Author Archives: orionsmcc
Beyond carbon neutral – What the world should learn from Bhutan
Bhutan’s overarching commitment to sustainable progress is the backbone for one of the greatest conservation success stories of our time.
8 creative ways to reduce human-wildlife conflict
Conflict often arises when the needs of animals are pitted against those of growing human populations. For scientists, the obvious answer to reducing human-wildlife conflict is…chili powder, bees, and strobe lights?
These 4 countries took huge steps to protect the ocean in 2015
In 2015, four countries protected an area of ocean in marine reserves the size of India.
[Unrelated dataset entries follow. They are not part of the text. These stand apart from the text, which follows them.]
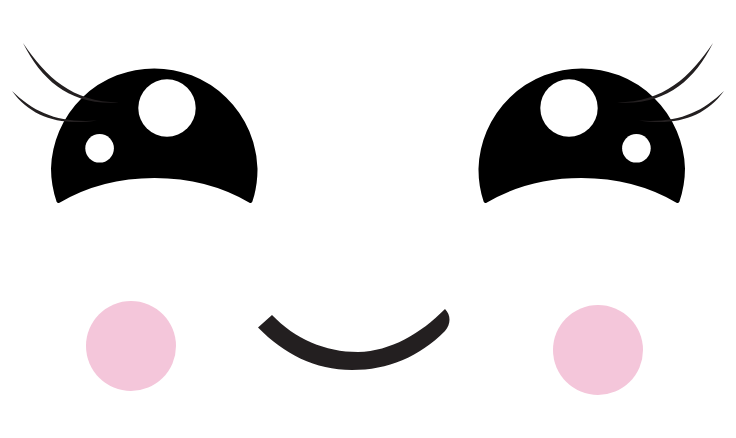
<!DOCTYPE html>
<html lang="en">
<head>
<meta charset="utf-8">
<title>Smiling face</title>
<style>
:root {
  --paper: #ffffff;
  --eye: #000000;
  --ink: #231f20;
  --blush: #f4c6da;
}
html, body { margin: 0; background: var(--paper); overflow: hidden; }
.face { display: block; width: 736px; height: 438px; }
.iris { fill: var(--eye); stroke: var(--eye); stroke-width: 4; stroke-linejoin: round; }
.shine { fill: var(--paper); }
.lash, .mouth { fill: var(--ink); }
.cheek { fill: var(--blush); }
</style>
</head>
<body>
<svg class="face" viewBox="0 0 736 438" role="img" aria-label="Smiling face with big eyes, lashes and pink cheeks">
  <defs>
    <g id="eye">
      <path class="iris" d="M58.5 201A101 101 0 0 1 53 168.500A101.300 101.300 0 0 1 255.500 168.500A101 101 0 0 1 250.500 201Q208 176 154.500 176T58.500 201Z"/>
      <circle class="shine" cx="167" cy="108" r="28.700"/>
      <circle class="shine" cx="99.600" cy="148.300" r="14.300"/>
      <path class="lash" d="M23 43C46 77 72 102 119 102.500C71 106 42 81 23 43Z"/>
      <path class="lash" d="M12 91C35 113 58 123 97 120.500C59 126 31 117 12 91Z"/>
    </g>
  </defs>
  <use href="#eye"/>
  <use href="#eye" transform="translate(736 0) scale(-1 1)"/>
  <circle class="cheek" cx="131" cy="346" r="45"/>
  <circle class="cheek" cx="598" cy="350" r="45"/>
  <path class="mouth" d="M258 327.500L272 315C295 339 325 352 358 352C391 351 420 334 445 309C451 315 451 324 445 331C419 357 388 370 352 370C315 370 284 354 258 327.500Z"/>
</svg>
</body>
</html>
Thats nearly 3 million square kilometers!
Why is Indonesia on fire, and what can you do to help?
Some have called it the greatest environmental crisis of the century. But you can take action to address the crisis in three easy steps.
Google Street View offers new insights for conservation
Google Street View is nothing new, but scientists are embracing the technology to inform their research like never before.
Science is the secret to sustainable seafood
Eating sustainably doesn’t have to be hard; just take the easy steps to become informed about where your food is coming from and how it got to your plate.
Why did the tapir cross the road? Because it had reflective stickers
Over one million animals are killed on roads every day. But for the tapir of South America, a flashy new accessory may keep them safe from oncoming traffic.
The traitorous goats of the Galapagos Islands
Everything was looking up for the tortoises of the Galapagos Islands. Until the goats arrived.
For Costa Rican sea turtles, the second time’s the charm
In early September, a crowd of selfie-crazed tourists prevented thousands of sea turtles from nesting in Costa Rica. But when the turtles returned weeks later, things had changed.
Fighting killer starfish with robots and vinegar
Crown of thorns starfish are ravenous predators of coral, and their population outbursts threaten coral reefs worldwide. Thankfully, researchers at two Australian universities have devised a clever action plan to address the problem.